local function f(x, y)
return math.sqrt(x*x + y*y)
end
local function g(x[2])
-- we access to each component of x
-- NB: the parser *know* that this is not a table lookup, no need to have
-- a specific syntax
return math.sqrt(x[1]^2 + x[2]^2)
end
local a[2]
a = 2, 3
-- the function f will be called with two scalar arguments
print(f(a))
-- the function g will be called like f, the only difference that in
-- its declaration it will be aware of the vector nature of its first argument
print(g(a))
In the case of table assignment the rules defined above applies. Example
local a[2] = 2, 3
local t = {}
-- in this case t[1] get only the value of the first component of a.
-- equivalent to: "t[1] = a1, a2" ==> a2 is discarded
t[1] = a
VECTOR ARITHMETIC
Since we have vector values we can extend naturally the vector
arithmetic. For '+' and '-' is straightforward. The operation is
effectuated for each component and multiple results are returned. The
following example should be self-explaining and not ambiguous:
local a[2], b[2], c[2]
c = a + b
For the multiplication is a different matter. In my opinion the best
option is to now allow the multiplication of two vectors except when
the dimension of both is two, in this latter case the complex
multiplication should be performed. In addition scalar by vector
multiplication should be allowed with the standard meaning of scalar
by vector multiplication.
It seems to me that the extension that I propose is coherent and the

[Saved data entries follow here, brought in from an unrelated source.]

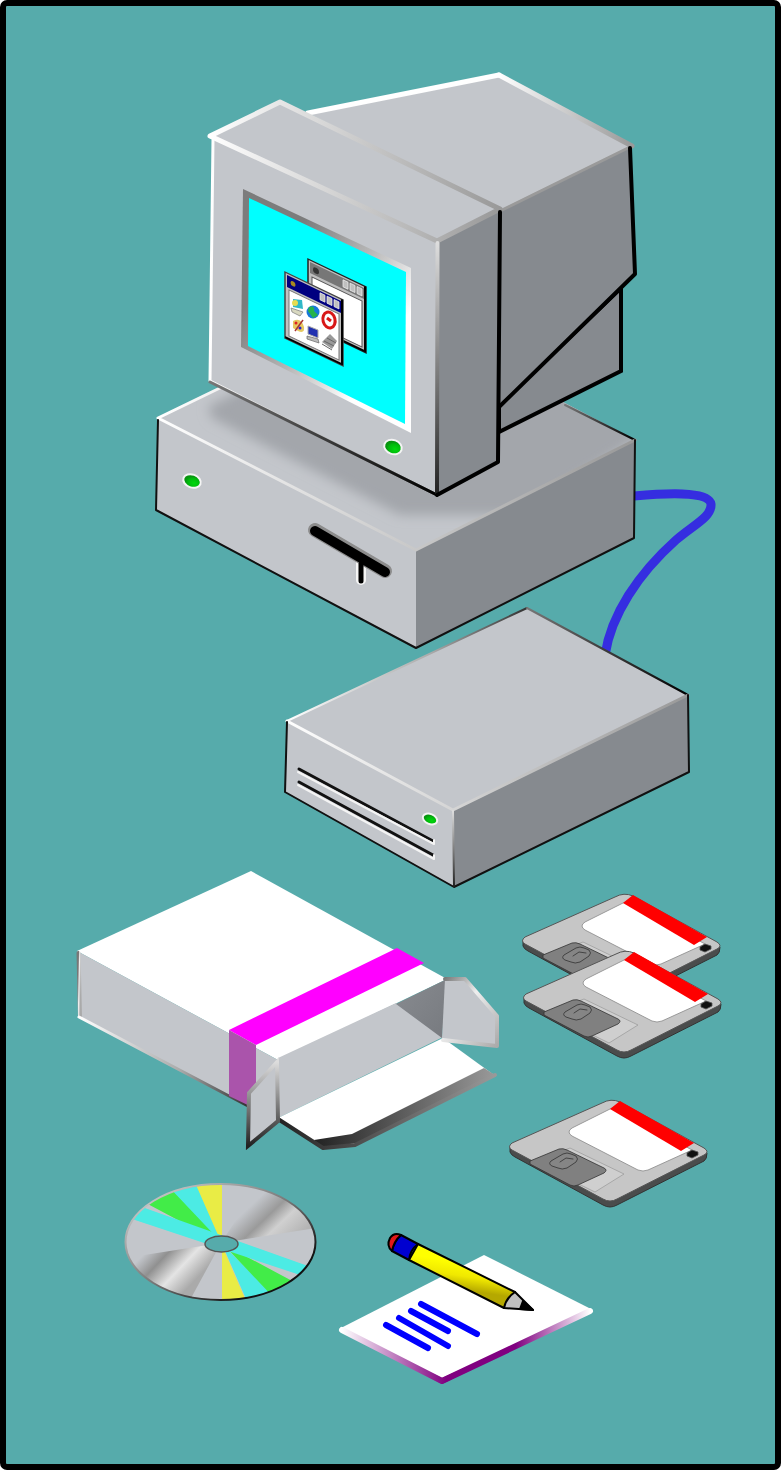
<!DOCTYPE html>
<html lang="en">
<head>
<meta charset="utf-8">
<title>Isometric computer set</title>
<style>
:root{--teal:#56abab;--face:#c3c6cb;--side:#868a8f;--shade:#a3a6ab;--ink:#000;--screen:#0ff;--cable:#352de0;--magenta:#f0f;--plum:#aa54ab;--red:#f00;--navy:#000080;--blue:#00f;--led:#00c40a}
html,body{margin:0;overflow:hidden;background:#fff}
svg{display:block}
.face{fill:var(--face)}
.side{fill:var(--side)}
.paper{fill:#fff}
.edge{fill:none;stroke-linejoin:round;stroke-linecap:round}
.led{fill:url(#ledGlow);stroke:#f4f4f4;stroke-width:2}
</style>
</head>
<body>
<svg width="781" height="1470" viewBox="0 0 781 1470" role="img" aria-label="Desktop computer with drive, software box, floppy disks, compact disc and notepad">
<defs>
<radialGradient id="ledGlow" cx=".65" cy=".6"><stop stop-color="#00d80c"/><stop offset=".7" stop-color="#00b90c"/><stop offset="1" stop-color="#079410"/></radialGradient>
<linearGradient id="lightToGrey"><stop stop-color="#fff"/><stop offset="1" stop-color="#999"/></linearGradient>
<linearGradient id="lightToDark"><stop stop-color="#fff"/><stop offset=".6" stop-color="#aaa"/><stop offset="1" stop-color="#333"/></linearGradient>
<linearGradient id="greyToInk"><stop stop-color="#777"/><stop offset="1" stop-color="#000"/></linearGradient>
<linearGradient id="fallDark" x2="0" y2="1"><stop stop-color="#ddd"/><stop offset="1" stop-color="#222"/></linearGradient>
<linearGradient id="bezel" x2="1" y2="1"><stop offset=".25" stop-color="#7c7c7c"/><stop offset=".5" stop-color="#b5b5b5"/><stop offset=".75" stop-color="#fff"/></linearGradient>
<linearGradient id="flapRim" x2="1" y2="1"><stop stop-color="#777"/><stop offset=".4" stop-color="#eee"/><stop offset="1" stop-color="#aaa"/></linearGradient>
<linearGradient id="foldRim"><stop stop-color="#222"/><stop offset="1" stop-color="#999"/></linearGradient>
<linearGradient id="boxDepth" x2="1" y2="1"><stop stop-color="#888b90"/><stop offset="1" stop-color="#777a7f"/></linearGradient>
<linearGradient id="paperRim"><stop stop-color="#fff"/><stop offset=".42" stop-color="#800080"/><stop offset=".7" stop-color="#800080"/><stop offset="1" stop-color="#fff"/></linearGradient>
<linearGradient id="pencilBody" x1=".55" y1=".3" x2=".45" y2=".7"><stop stop-color="#ff0"/><stop offset=".5" stop-color="#f0e800"/><stop offset="1" stop-color="#b5a800"/></linearGradient>
<linearGradient id="sheenTop" gradientUnits="userSpaceOnUse" x1="262" y1="1195" x2="300" y2="1235"><stop stop-color="#c3c6cb"/><stop offset=".35" stop-color="#9a9a9a"/><stop offset=".6" stop-color="#d0d0d0"/><stop offset="1" stop-color="#b4b4b4"/></linearGradient>
<linearGradient id="sheenLow" gradientUnits="userSpaceOnUse" x1="143" y1="1255" x2="183" y2="1293"><stop stop-color="#c3c6cb"/><stop offset=".3" stop-color="#909090"/><stop offset=".65" stop-color="#e4e4e4"/><stop offset="1" stop-color="#aaa"/></linearGradient>
<linearGradient id="discRim" x2="1" y2="1"><stop stop-color="#ddd"/><stop offset=".5" stop-color="#777"/><stop offset=".8" stop-color="#111"/></linearGradient>
<filter id="soft" x="-10%" y="-20%" width="120%" height="140%"><feGaussianBlur stdDeviation="6"/></filter>
<clipPath id="baseTopClip"><path d="M158 418 385 308 635 440 416 550Z"/></clipPath>
<clipPath id="discClip"><ellipse cx="220.500" cy="1242" rx="95" ry="58"/></clipPath>
<g id="floppy">
<path d="M510 1118V1124Q510 1127 514 1129L604 1205Q610 1209 617 1205L703 1161Q707 1158 707 1154V1150L610 1196Z" fill="#444"/>
<path d="M510 1124 602 1204Q610 1209 618 1204L707 1158V1152L610 1199 510 1118Z" fill="#4c4c4c" stroke="#222"/>
<path d="M514 1145" />
</g>
<g id="disk">
<path d="M510 1117V1124L604 1205Q610 1209 617 1205L704 1162Q708 1159 707 1153Z" fill="none"/>
<path d="M510 1148" />
</g>
<g id="floppyDisk">
<path d="M510 1146V1152Q511 1155 515 1157L603 1205Q610 1209 617 1205L704 1161Q707 1159 707 1153Z" fill="#4a4c4c" stroke="#333"/>
<path d="M512 1143 602 1103Q611 1098 620 1102L704 1148Q710 1152 704 1155L617 1199Q610 1203 603 1199L512 1150Q507 1147 512 1143Z" fill="#c6c6c6" stroke="#555"/>
<path d="M614 1107 692 1150 648 1170Q643 1172 638 1170L572 1136Q566 1132 572 1128Z" class="paper" stroke="#888" stroke-width=".8"/>
<path d="M620 1101 694 1143 681 1151 610 1109Z" fill="var(--red)"/>
<path d="M534 1162 570 1148 624 1174 595 1192Z" fill="#cfcfcf" stroke="#999" stroke-width=".7"/>
<path d="M530 1161 559 1149Q563 1148 567 1150L604 1168Q608 1170 604 1173L578 1185Q574 1187 570 1185L530 1164Z" fill="#808080" stroke="#333" stroke-width=".8"/>
<path d="M551 1161 563 1154Q567 1152 571 1154L576 1156Q579 1159 576 1162L567 1168Q562 1170 558 1168L552 1166Q548 1164 551 1161Z" fill="#858585" stroke="#333" stroke-width=".8"/>
<path d="M560 1162 566 1158 573 1159" class="edge" stroke="#444"/>
<path d="M687 1153 692 1150 698 1152V1155L692 1158 687 1156Z" fill="#111" stroke="#555" stroke-width=".8"/>
</g>
</defs>

<rect width="781" height="1470" fill="#fff"/>
<rect id="frame" x="3" y="3" width="775" height="1464" rx="4" fill="var(--teal)" stroke="var(--ink)" stroke-width="6"/>

<path id="cable" d="M634 496C680 492 709 493 711 504C712 517 693 525 676 540C638 574 611 615 605 655" fill="none" stroke="var(--cable)" stroke-width="9"/>

<g id="base-unit">
<path class="face" d="M158 418 385 308 635 440 416 550Z"/>
<g clip-path="url(#baseTopClip)"><path d="M208 407 280 370H560L650 432 520 515H400L212 418Z" fill="var(--shade)" filter="url(#soft)"/></g>
<path class="face" d="M158 418 416 550 416 648 156 510Z"/>
<path class="side" d="M416 550 635 440 634 538 416 648Z"/>
<path class="edge" d="M565 405 635 440" stroke="url(#greyToInk)" stroke-width="2"/>
<path class="edge" d="M222 387 158 418 416 550 635 440" stroke="url(#lightToGrey)" stroke-width="3"/>
<path class="edge" d="M635 440 634 538 416 648 156 510 158 420" stroke="#111" stroke-width="2"/>
<path class="edge" d="M416 550V647" stroke="url(#fallDark)" stroke-width="2"/>
<ellipse class="led" cx="192" cy="481" rx="9" ry="6.500" transform="rotate(20 192 481)"/>
<path class="edge" d="M315 530 385 571M361 560V580" stroke="#f5f5f5" stroke-width="10"/>
<path class="edge" d="M315 530 385 571" stroke="#8c8c8c" stroke-width="14"/>
<path class="edge" d="M315 531 385 572" stroke="var(--ink)" stroke-width="10"/>
<path class="edge" d="M361 564V581" stroke="var(--ink)" stroke-width="5"/>
</g>

<g id="monitor">
<path class="side" d="M621 288V371L499 432V405Z" stroke="var(--ink)" stroke-width="4"/>
<path class="side" d="M499 211 630 146 636 274 499 407Z"/>
<path class="face" d="M306 112 499 75 633 146 500 211Z"/>
<path class="edge" d="M308 113 499 75" stroke="#fff" stroke-width="5"/>
<path class="edge" d="M499 75 632 146" stroke="url(#lightToGrey)" stroke-width="5"/>
<path class="edge" d="M630 147 500 211" stroke="#9a9a9a" stroke-width="3"/>
<path class="edge" d="M630 148 635 274 499 407" stroke="var(--ink)" stroke-width="4"/>
<path class="side" d="M437 241 500 209 498 462 437 495Z"/>
<path class="face" d="M213 138 437 241V495L210 381Z"/>
<path class="face" d="M210 136 280 102 500 209 437 241Z"/>
<path class="edge" d="M210 136 280 102 500 209 437 241Z" stroke="url(#lightToGrey)" stroke-width="5"/>
<path class="edge" d="M213 140 210 381 437 495" stroke="url(#lightToDark)" stroke-width="3"/>
<path class="edge" d="M210 382 437 495" stroke="url(#greyToInk)" stroke-width="3"/>
<path class="edge" d="M437.500 243 437 494" stroke="url(#fallDark)" stroke-width="4"/>
<path class="edge" d="M500 212 498 462 437 495" stroke="var(--ink)" stroke-width="4"/>
<path d="M243 189 411 268V433L241 347Z" fill="url(#bezel)"/>
<path d="M249 198 406 272 405 424 248 346Z" fill="var(--screen)"/>
<ellipse class="led" cx="393" cy="447" rx="9" ry="7" transform="rotate(20 393 447)"/>

<g id="back-window" transform="matrix(1 .48 0 1 308 259)">
<rect width="58" height="66" fill="#c0c0c0" stroke="#222" stroke-width="1.500"/>
<rect x="2" y="2" width="54" height="11" fill="#777"/>
<circle cx="8" cy="8" r="3" fill="#333"/>
<path d="M35 4h5v7h-5zM42 4h5v7h-5zM49 4h5v7h-5z" fill="#c0c0c0" stroke="#eee" stroke-width=".7"/>
<rect x="4" y="16" width="50" height="46" fill="#fff" stroke="#555"/>
<path d="M57 1V65H1" class="edge" stroke="var(--ink)" stroke-width="2"/>
</g>
<g id="front-window" transform="matrix(1 .48 0 1 285 272)">
<rect width="58" height="66" fill="#c0c0c0" stroke="#444" stroke-width="1.500"/>
<rect x="2" y="2" width="54" height="12" fill="var(--navy)"/>
<circle cx="8" cy="8" r="2.500" fill="#a88a20"/>
<path d="M35 4h5v7h-5zM42 4h5v7h-5zM49 4h5v7h-5z" fill="#c0c0c0" stroke="#eee" stroke-width=".7"/>
<rect x="4" y="16" width="50" height="46" fill="#fff" stroke="#777"/>
<path d="M57 1V65H1" class="edge" stroke="var(--ink)" stroke-width="2"/>
</g>
<g id="desktop-icons">
<path d="M293 299 302 300 303 309 293 307Z" fill="#30b8c8"/><path d="M291 308 303 312 300 316 292 312Z" fill="#d8d8c0" stroke="#777" stroke-width=".7"/><circle cx="295" cy="303" r="3" fill="#e8dc50"/>
<circle cx="313" cy="312" r="6.500" fill="#1678d8"/><path d="M309 307Q315 305 314 311L318 315 313 318 308 311Z" fill="#25b34b"/>
<ellipse cx="329" cy="320" rx="6" ry="8" fill="#fff" stroke="#d81818" stroke-width="3" transform="rotate(-15 329 320)"/><path d="M327 318 331 321" stroke="#d81818" stroke-width="3"/>
<path d="M293 321Q301 317 304 327Q305 334 298 331L293 328Z" fill="#e6c860"/><circle cx="296" cy="323" r="1.500" fill="#d22"/><circle cx="300" cy="328" r="1.500" fill="#22c"/><path d="M295 331 303 320" stroke="#a33" stroke-width="1.500"/>
<path d="M308 326 318 330V338L308 334Z" fill="#2030b0" stroke="#aaa"/><path d="M307 336 318 339 319 343 307 339Z" fill="#bbb" stroke="#666" stroke-width=".7"/>
<path d="M322 342 330 334 337 341 332 349Z" fill="#999"/><path d="M322 344 332 350M324 341 334 346M327 338 336 343" stroke="#666" stroke-width="1"/>
</g>
</g>

<g id="external-drive">
<path class="face" d="M287 721 527 608 688 695 453 810Z"/>
<path class="face" d="M287 721 453 810 454 887 285 792Z"/>
<path class="side" d="M453 810 688 695 689 772 454 887Z"/>
<path class="edge" d="M287 721 527 608" stroke="url(#lightToDark)" stroke-width="2"/>
<path class="edge" d="M527 608 688 695" stroke="url(#greyToInk)" stroke-width="2"/>
<path class="edge" d="M287 721 453 810 688 695" stroke="url(#lightToGrey)" stroke-width="3"/>
<path class="edge" d="M688 695 689 772 454 887 285 792 287 722" stroke="#111" stroke-width="2"/>
<path class="edge" d="M453 811 454 886" stroke="url(#fallDark)" stroke-width="2"/>
<g id="slots" class="edge" stroke-width="3">
<path d="M299 769 433 841M299 782 433 855" stroke="#111"/>
<path d="M298 772 434 844V840M298 785 434 859V855" stroke="#f4f4f4" stroke-width="2"/>
</g>
<ellipse class="led" cx="430" cy="819" rx="7.500" ry="5" transform="rotate(22 430 819)"/>
</g>

<g id="software-box">
<path class="paper" d="M77 951 251 871 447 979 278 1060Z"/>
<path class="face" d="M77 951 278 1060V1121L78 1017Z"/>
<path class="edge" d="M78.500 953 80 1016" stroke="url(#flapRim)" stroke-width="4"/>
<path class="edge" d="M79 1017 248 1106" stroke="url(#lightToDark)" stroke-width="3"/>
<path d="M229 1030 397 948 424 963 256 1045Z" fill="var(--magenta)"/>
<path d="M229 1030 256 1045V1109L229 1096Z" fill="var(--plum)"/>
<path class="face" d="M278 1058 396 1003 443 1037 278 1118Z"/>
<path d="M396 1004 447 979 442 1038Z" fill="url(#boxDepth)"/>
<path class="paper" d="M278 1118 443 1038 494 1075 357 1145 323 1148Z"/>
<path d="M323 1148 357 1143 495 1075 484 1068 352 1134 314 1140Z" fill="url(#foldRim)"/>
<path class="edge" d="M278 1119 323 1148 355 1145 495 1075" stroke="url(#foldRim)" stroke-width="4"/>
<path d="M445 979 465 980 496 1016V1046L442 1039Z" class="face"/>
<path d="M445 979 465 979 497 1016V1046L443 1040" class="edge" stroke="url(#flapRim)" stroke-width="4"/>
<path d="M249 1093 277 1062 278 1121 248 1146Z" class="face" stroke="url(#fallDark)" stroke-width="4"/>
</g>

<g id="floppies">
<use href="#floppyDisk" x="13" y="-206"/>
<use href="#floppyDisk" x="14" y="-149"/>
<use href="#floppyDisk"/>
</g>

<g id="compact-disc">
<g clip-path="url(#discClip)">
<rect class="face" x="125" y="1184" width="191" height="117"/>
<path d="M221 1243 262 1180 316 1190V1228Z" fill="url(#sheenTop)"/>
<path d="M221 1243 125 1258V1300H190Z" fill="url(#sheenLow)"/>
<path d="M221 1243 193 1180H222V1310H250Z" fill="#e9ec45"/>
<path d="M221 1243 168 1189 193 1178 250 1308 276 1298Z" fill="#4cebe4"/>
<path d="M221 1243 144 1202 168 1186 276 1300 296 1283Z" fill="#42ec48"/>
<path d="M132 1219 142 1207 308 1266 300 1275Z" fill="#4cebe4"/>
</g>
<ellipse cx="220.500" cy="1242" rx="95" ry="58" fill="none" stroke="url(#discRim)" stroke-width="2"/>
<ellipse cx="221.500" cy="1244" rx="16.500" ry="8" fill="var(--teal)" stroke="#555" stroke-width="1.500"/>
</g>

<g id="notepad">
<path class="paper" d="M339 1329 484 1255 593 1310 442 1381Z"/>
<path d="M339 1329 442 1378 593 1310 442 1384Z" fill="url(#paperRim)"/>
<path class="edge" d="M342 1330 442 1381 590 1311" stroke="url(#paperRim)" stroke-width="6"/>
<path id="writing" class="edge" d="M421 1304 477 1334M411 1311 448 1331M399 1318 448 1346M386 1325 428 1348" stroke="var(--blue)" stroke-width="6"/>
</g>

<g id="pencil" stroke="var(--ink)" stroke-width="2" stroke-linejoin="round">
<path d="M418 1244 515 1292 504 1308 409 1260Z" fill="url(#pencilBody)"/>
<path d="M515 1292 533 1310 504 1308Q506 1298 515 1292Z" fill="#c0c0c0"/>
<path d="M523 1301 533 1310 520 1309Z" fill="var(--ink)"/>
<path d="M401 1235 418 1244Q410 1250 409 1260L392 1251Q394 1241 401 1235Z" fill="#0000d0"/>
<path d="M401 1235Q394 1232 390 1238Q386 1246 392 1251Q394 1241 401 1235Z" fill="#e01818"/>
</g>
</svg>
</body>
</html>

meaning of its operations are non ambiguous. In addition we will not
need to modify the VM so there will be a good benefit because the
current VM and JIT can be both used without any modifications. The
advantage is that it will allow a very convenient pattern for fast
execution of function on small struct or vectors like complex numbers,
3d vectors or may be just small structs that pack a few values like
rgb colors like {r= 27, g= 224, b= 0}.
I hope I will have a positive feedback but in any case I will welcome
any critic, comment of remarks.
Best regards,
Francesco